Friday, September 16, 2022
|Royal beekeeper John Chapple wrapped mourning
ribbons around the hives. (Daily Mail photo)
When Queen Elizabeth II died last week, most of the world heard the news within hours.
Her bees didn’t hear about it until the next day. That’s when royal beekeeper John Chapple went to Buckingham Palace and Clarence House, where the Queen’s hives are kept, to inform the bees that their mistress had died. He also asked the bees to be good for their new master, King Charles III, John Dingwall reports for the Daily Mail.
“Telling the bees” is an ancient tradition, stemming from ancient cultures that revered bees as messengers to the spirit realm. If bees are not told about important family news (such as births, deaths, and marriage), legend holds, bees could stop producing honey, desert their hives, or even die.
|Der Bienenfreunde (“The Bee Friend”),
an 1863 painting by Hans Thoma.

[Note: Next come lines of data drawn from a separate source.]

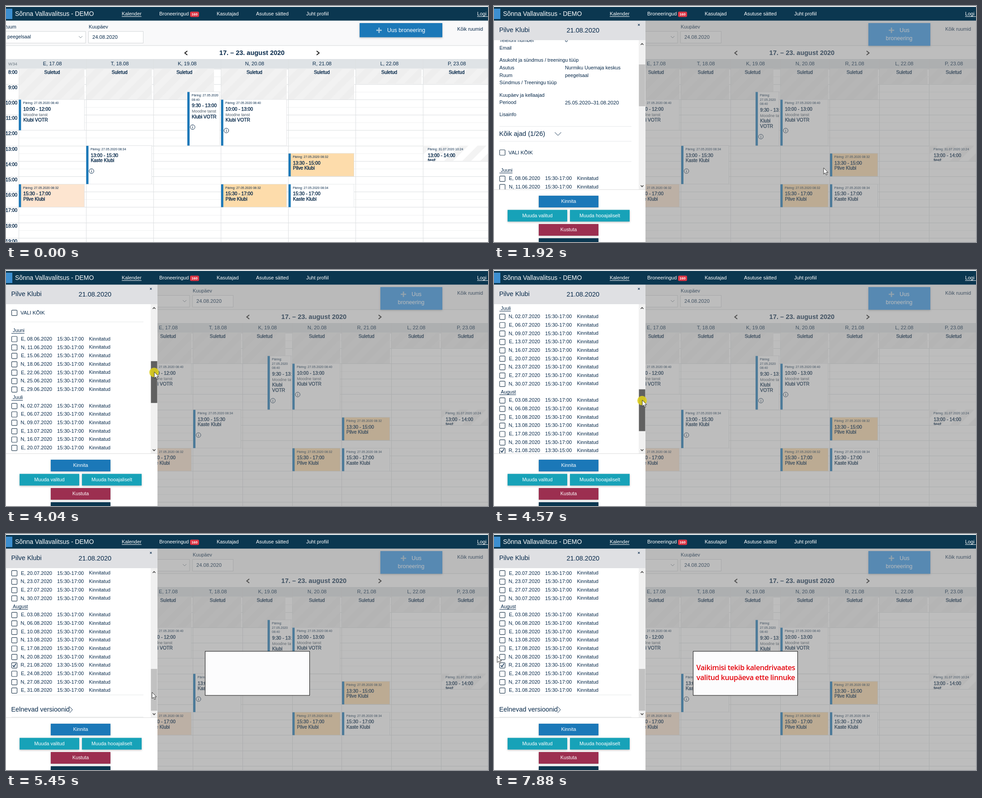
Recreate the animation shown at these times as an HTML page with a canvas. Size 1066 by 525 pixels, loop 8000 ms.

```html
<!DOCTYPE html>
<html lang="et">
<head>
<meta charset="utf-8">
<title>Broneeringute kalender</title>
<style>
html, body { margin: 0; width: 100%; height: 100%; overflow: hidden; background: #fff; }
canvas { display: block; }
</style>
</head>
<body>
<canvas id="stage" width="1066" height="525"></canvas>
<script>
const g = document.getElementById('stage').getContext('2d');
const LOOP = 8000, OPEN = 1920, GRAB = 3490, RELEASE = 5130, RATIO = 3.168;
const NAVY = '#0b3750', INK = '#07294a', BLUE = '#1b78b8', LINE = '#dcdfe1';
const SANS = '"Liberation Sans", Arial, sans-serif';
const HOUR = 34.22, TOP = 139.5;
const DAYS = ['E, 17.08', 'T, 18.08', 'K, 19.08', 'N, 20.08', 'R, 21.08', 'L, 22.08', 'P, 23.08'];

// Calendar layout with the side panel closed and open
const WIDE = { x: 28, step: 149.1, short: 133.5, title: 544, date: 182, button: 782 };
const NARROW = { x: 304, step: 109.7, short: 94, title: 681, date: 412, button: 828 };

// Pointer moves: start, end, steps, control point, end point
const MOVES = [
  [410, 510, 2, [892, 455], [793, 366]],
  [840, 1490, 7, [755, 338], [729, 360]],
  [2270, 2490, 3, [590, 250], [444, 147]],
  [2710, 3490, 8, [385, 142], [328, 154]],
  [RELEASE, RELEASE, 1, [328, 324], [328, 324]],
  [RELEASE, 5450, 4, [328, 340], [323, 352]],
  [5550, 5770, 3, [200, 330], [112, 307]],
  [6000, 6760, 8, [40, 285], [8, 276]],
  [6880, 7660, 8, [75, 326], [7, 272]]
];

function step(t, a, b, n) {
  if (t < a) return 0;
  if (t >= b) return 1;
  return (Math.floor((t - a) / (b - a) * (n - 1) + .02) + 1) / n;
}

function pointer(t) {
  let p = [991, 544];
  for (const [a, b, n, c, e] of MOVES) {
    const u = step(t, a, b, n);
    p = p.map((v, i) => (1 - u) ** 2 * v + 2 * u * (1 - u) * c[i] + u * u * e[i]);
  }
  return p;
}

const scrollAt = t =>
  429 * (1 - (1 - step(t, 3810, 4570, 8)) ** 1.64) + 110 * step(t, 4690, 5020, 4);

function rect(x, y, w, h, fill, stroke) {
  if (fill) { g.fillStyle = fill; g.fillRect(x, y, w, h); }
  if (stroke) { g.strokeStyle = stroke; g.lineWidth = 1; g.strokeRect(x, y, w, h); }
}

function text(s, x, y, size = 10.8, color = INK, weight = 400, align = 'left') {
  g.font = `${weight} ${size}px ${SANS}`;
  g.textAlign = align;
  g.fillStyle = color;
  g.fillText(s, x, y);
}

// Regular letters, slightly thickened
function strong(s, x, y, align) {
  text(s, x, y, 10.3, INK, 400, align);
  g.strokeStyle = INK;
  g.lineWidth = .4;
  g.strokeText(s, x, y);
}

function poly(points, color, width = 1) {
  g.beginPath();
  points.forEach(p => g.lineTo(...p));
  g.strokeStyle = color;
  g.lineWidth = width;
  g.stroke();
}

function clipped(x, y, w, h, draw) {
  g.save();
  g.beginPath();
  g.rect(x, y, w, h);
  g.clip();
  draw();
  g.restore();
}

function shadowed(draw) {
  g.save();
  g.shadowColor = 'rgba(0,0,0,.25)';
  g.shadowBlur = 4;
  g.shadowOffsetY = 1;
  draw();
  g.restore();
}

function underlined(s, x, y, size, color) {
  text(s, x, y, size, color);
  rect(x, Math.round(y + 5), g.measureText(s).width, 1, color);
}

function stripes(x, y, w, h, base, band) {
  clipped(x, y, w, h, () => {
    rect(x, y, w, h, base);
    for (let i = x - h; i < x + w + h; i += 40)
      poly([[i, y + h + 10], [i + h + 20, y - 10]], band, 14);
  });
}

function info(x, y) {
  g.beginPath();
  g.arc(x, y, 5.2, 0, 7);
  g.strokeStyle = INK;
  g.lineWidth = 1;
  g.stroke();
  rect(x - .5, y - 1, 1, 4, INK);
  rect(x - .5, y - 3, 1, 1, INK);
}

function topBar() {
  rect(0, 0, 1066, 2, '#fdfdfd');
  rect(0, 2, 1066, 30.5, NAVY);
  rect(-9, 6, 23, 23, '#3d8fd0');
  text('Sõnna Vallavalitsus - DEMO', 20, 18.5, 13.9, '#fff');
  underlined('Kalender', 256, 18, 10.9, '#fff');
  text('Broneeringud', 339, 18, 10.9, '#fff');
  g.beginPath();
  g.roundRect(407, 12.5, 20, 12, 3);
  g.fillStyle = '#dc3545';
  g.fill();
  text('160', 417, 19, 8, '#fff', 700, 'center');
  text('Kasutajad', 466, 18, 10.9, '#fff');
  text('Asutuse sätted', 553, 18, 10.9, '#fff');
  text('Juht profiil', 664, 18, 10.9, '#fff');
  underlined('Logi ', 1042, 18, 10.9, '#fff');
}

function toolBar(v, open) {
  rect(0, 32, 1066, 56, '#f9f9fa');
  rect(0, 87.5, 1066, 1, '#d5d9dc');
  text('Ruum', -6, 47.5);
  rect(-5.5, 56.5, v.date - .5, 26, '#fff', '#d3d6d8');
  text('peegelsaal', 3, 69.5);
  const c = v.date - 17;
  poly([[c - 4, 67], [c, 71], [c + 4, 67]], '#7c8790');
  text('Kuupäev', v.date + 1, 47.5);
  rect(v.date + .5, 56.5, open ? 90 : 121, 26, '#fff', '#d3d6d8');
  text('24.08.2020', v.date + 9, 69.5, 11.2);
  shadowed(() => rect(v.button, 38, 965 - v.button, open ? 50.5 : 31.5, open ? '#3398ea' : BLUE));
  const px = open ? 879 : 825;
  rect(px - 6, 52.7, 12, 2.6, '#a9c9df');
  rect(px - 1.3, 48, 2.6, 12, '#a9c9df');
  if (open) {
    text('Uus', 897, 54.5, 12.3, '#fff');
    text('broneering', 896, 73, 12.3, '#fff', 400, 'center');
  } else text('Uus broneering', 843, 54.5, 12.3, '#fff');
  text('Kõik ruumid', 998, 52.5);
}

function calendar(v) {
  const dayX = d => v.x + d * v.step;
  const hourY = h => TOP + (h - 8) * HOUR;

  text('17. – 23. august 2020', v.title, 105, 14.5, INK, 700, 'center');
  for (const s of [-1, 1]) {
    const x = v.title + s * 146;
    poly([[x - s * 3, 100], [x + s * 2.5, 104.5], [x - s * 3, 109]], '#222', 2);
  }
  rect(0, 118, 1066, 21.5, '#dfe3e6');
  text('W34', 25, 129, 9.7, '#6a7680', 400, 'right');

  for (let h = 8; h < 20; h++) {
    const y = Math.round(hourY(h));
    rect(0, y, 1066, 1, LINE);
    rect(v.x, Math.round(hourY(h + .5)), 1066, 1, '#f0f1f2');
    strong(h + ':00', 25, y + 8.5, 'right');
  }
  DAYS.forEach((name, d) => {
    const x = dayX(d), w = d == 2 ? v.short : v.step - 4;
    rect(Math.round(x - .5), 118, 1, 407, '#dde0e2');
    text(name, x + v.step / 2, 129, 11.2, INK, 400, 'center');
    stripes(x + .5, TOP, w, HOUR * (d > 4 ? 1 : 2), '#eeeeee', '#f2f2f2');
    rect(x, Math.round(hourY(d > 4 ? 9 : 10)), w, 1, LINE);
    strong('Suletud', x + w / 2 + 1.5, 148, 'center');
  });

  function event(d, from, to, head, time, what, name, o = {}) {
    const x = dayX(d) + (o.half ? v.step / 2 : 0) + .3;
    const w = o.half ? v.step / 2 - 3 : v.step - 4;
    const y = hourY(from), h = (to - from) * HOUR;
    clipped(x - .5, y - .5, w + 1, h + .5, () => {
      if (o.plain) stripes(x, y, w, h, '#fff', '#f3f3f3');
      else {
        rect(x, y, w, h, o.bg || '#fff', '#dfe2e4');
        rect(x, y + .5, 5, h, BLUE);
      }
      let at = y - 1;
      for (const s of head.split('|')) text(s, x + 9.5, at += 9.5, 7);
      strong(time, x + 10, at += 13.7);
      if (what) text(what, x + 10, at += 12.5, 8.9, '#4b5a68');
      for (const s of name.split('|')) strong(s, x + 10, at += 11.7);
      if (o.info) info(x + 11.7, at + 22.7);
    });
  }
  const at = m => 'Päring: 27.05.2020 08:' + m;
  const narrow = v == NARROW;
  event(0, 10, 12, at(40), '10:00 - 12:00', 'Moodne tanst', 'Klubi VOTR');
  event(2, 9.5, 13, narrow ? 'Päring:|27.05.2020|08:40' : 'Päring: 27.05.2020|08:40',
    '9:30 - 13:00', 'Moodne tanst', narrow ? 'Klubi|VOTR' : 'Klubi VOTR', { half: true, info: true });
  event(3, 10, 13, at(40), '10:00 - 13:00', 'Moodne tanst', 'Klubi VOTR', { info: true });
  event(1, 13, 15.5, at(34), '13:00 - 15:30', '', 'Kaste Klubi', { info: true });
  event(4, 13.5, 15, at(32), '13:30 - 15:00', '', 'Pilve Klubi', { bg: '#fddcab' });
  event(0, 15.5, 17, at(32), '15:30 - 17:00', '', 'Pilve Klubi', { bg: '#fde5d0' });
  event(3, 15.5, 17, at(32), '15:30 - 17:00', '', 'Pilve Klubi', { bg: '#fddcab' });
  event(4, 15.5, 17, at(34), '15:30 - 17:00', '', 'Kaste Klubi');
  event(6, 13, 14, 'Päring: 31.07.2020 10:24', '13:00 - 14:00', '', 'test', { plain: true });
}

function checkBox(y, on) {
  g.beginPath();
  g.roundRect(12.5, y - 6, 12, 12, 1.5);
  g.strokeStyle = '#2b4256';
  g.lineWidth = 1.2;
  g.stroke();
  if (on) poly([[15, y], [17.5, y + 3], [22, y - 4]], INK, 1.6);
}

function month(name, num, y, first, gap, last) {
  underlined(' ' + name, 12, y, 10.8, INK);
  y += 18.3;
  const row = (letter, d, hours) => {
    checkBox(y, letter == 'R');
    text(`${letter}, ${String(d).padStart(2, 0)}.0${num}.2020`, 102, y, 11.1, INK, 400, 'right');
    text(hours, 113, y, 11.1);
    text('Kinnitatud', 183.5, y, 10.7);
    y += 18.67;
  };
  for (let d = first; d <= last; d += gap, gap = 7 - gap) {
    row(gap == 3 ? 'E' : 'N', d, '15:30-17:00');
    if (num == 8 && d == 20) row('R', 21, '13:30-15:00');
  }
}

function details() {
  const rows = [
    [77.5, 'Telefoni number', '0'], [94.5, 'Email'],
    [121.5, 'Asukoht ja sündmus / treeningu tüüp'],
    [138.5, 'Asutus', 'Nurmiku Uuemaja keskus'], [155, 'Ruum', 'peegelsaal'],
    [171.5, 'Sündmus / Treeningu tüüp'], [199, 'Kuupäev ja kellaajad'],
    [215.5, 'Periood', '25.05.2020–31.08.2020'], [242.5, 'Lisainfo']
  ];
  for (const [y, label, value = ''] of rows) {
    text(label, 12, y);
    text(value, 157, y, value.startsWith('25') ? 11.3 : 10.8);
  }
  for (const y of [268, 301, 346, 897, 946]) rect(12, y - .5, 292, 1, '#e6e8e9');
  text('Kõik ajad (1/26)', 11.5, 284.5, 14.5);
  poly([[134.5, 281], [141.5, 288], [148.5, 281]], INK);
  checkBox(326);
  text('VALI KÕIK', 32, 326.5, 11.3);
  month('Juuni', 6, 366, 8, 3, 29);
  month('Juuli', 7, 514.8, 2, 4, 30);
  month('August', 8, 701, 3, 3, 31);
  text('Eelnevad versioonid', 11.5, 930.5, 14.4);
  poly([[140.5, 923], [147, 930], [140.5, 937]], INK);
}

function button(label, x, y, color) {
  shadowed(() => rect(x, y, 132, 26, color));
  text(label, x + 66, y + 13.5, 10.8, '#fff', 400, 'center');
}

function panel(scroll, held) {
  rect(0, 32.5, 335, 493, '#fff');
  rect(0, 32.5, 335, 43.5, '#dfe0e3');
  text('Pilve Klubi', 11.5, 54.5, 14.4);
  text('21.08.2020', 160.5, 54.5, 14.5);
  text('×', 320.5, 42.5, 9, INK, 700, 'center');

  clipped(0, 76, 320, 332, () => {
    g.translate(0, -scroll);
    details();
  });
  rect(320, 76, 15, 332, '#f1f1f1');
  rect(320.5, 130 + scroll / RATIO, 14, 93, held ? '#606060' : '#c1c1c1');
  poly([[324.5, 86.5], [327.5, 83.5], [330.5, 86.5]], '#444', 1.6);
  poly([[324.5, 399], [327.5, 402], [330.5, 399]], '#444', 1.6);

  rect(0, 408, 335, 1, '#dcdcdc');
  button('Kinnita', 99, 422, BLUE);
  button('Muuda valitud', 30, 453.5, '#17a2b8');
  button('Muuda hooajaliselt', 168, 453.5, '#17a2b8');
  button('Kustuta', 99, 485, '#9c2f50');
  button('', 99, 516.5, NAVY);
}

function hint(boxAlpha, textAlpha) {
  g.globalAlpha = boxAlpha;
  rect(440.5, 261, 231, 98, '#fcfcfd', '#111');
  g.globalAlpha = textAlpha;
  g.font = '600 16px "Open Sans", "Noto Sans", sans-serif';
  g.letterSpacing = '-0.4px';
  g.textAlign = 'center';
  g.fillStyle = '#e5060f';
  g.fillText('Vaikimisi tekib kalendrivaates', 556.7, 298.5);
  g.fillText('valitud kuupäeva ette linnuke', 556.7, 320.5);
  g.letterSpacing = '0px';
  g.globalAlpha = 1;
}

function arrow(x, y) {
  g.beginPath();
  for (const [dx, dy] of [[0, 0], [0, 14], [3.2, 11], [5.5, 16], [7.8, 15], [5.6, 10.3], [9.8, 10.3]])
    g.lineTo(x + dx, y + dy);
  g.closePath();
  g.fillStyle = '#fff';
  g.fill();
  g.strokeStyle = '#222';
  g.lineWidth = .9;
  g.stroke();
}

function draw(t) {
  const open = t >= OPEN, view = open ? NARROW : WIDE;
  const scroll = scrollAt(t), held = t >= GRAB && t < RELEASE;
  let [x, y] = pointer(t);
  if (t < RELEASE) y += scroll / RATIO;

  g.textBaseline = 'middle';
  rect(0, 0, 1066, 525, '#fff');
  toolBar(view, open);
  calendar(view);
  if (open) {
    rect(0, 32, 1066, 493, 'rgba(125,125,125,.5)');
    panel(scroll, held);
    hint(step(t, 5230, 5450, 3), step(t, 5550, 5770, 3));
  } else if (x < 770) text('=', 699, 374.5, 9, INK, 400, 'center');
  topBar();

  if (held && t >= 3810) {
    g.beginPath();
    g.arc(x - .5, y + 1, 10.5, 0, 7);
    g.fillStyle = 'rgba(220,205,30,.9)';
    g.fill();
  }
  if (t >= 410) arrow(x, y);
}

(function frame() {
  draw(performance.now() % LOOP);
  requestAnimationFrame(frame);
})();
</script>
</body>
</html>
```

The practice is best known in the British Isles, but hitched a ride to Appalachia along with the Scots-Irish and English Borderers who settled the mountains. The latest book of the Outlander novels, about a Scot and his time-traveling wife who eventually settle in the Blue Ridge Mountains, is Go Tell the Bees That I Have Gone.
Many modern beekeepers still keep the age-old custom—not because they worry about bad luck, but as “a mark of respect,” folklorist Mark Norman told Daniel Victor of The New York Times.
Stephen Fleming, who co-edits BeeCraft magazine, said he performed the tradition after a fellow beekeeper died. “It was just something I thought my friend would have enjoyed,” he told Victor. Which is just, well—sweet.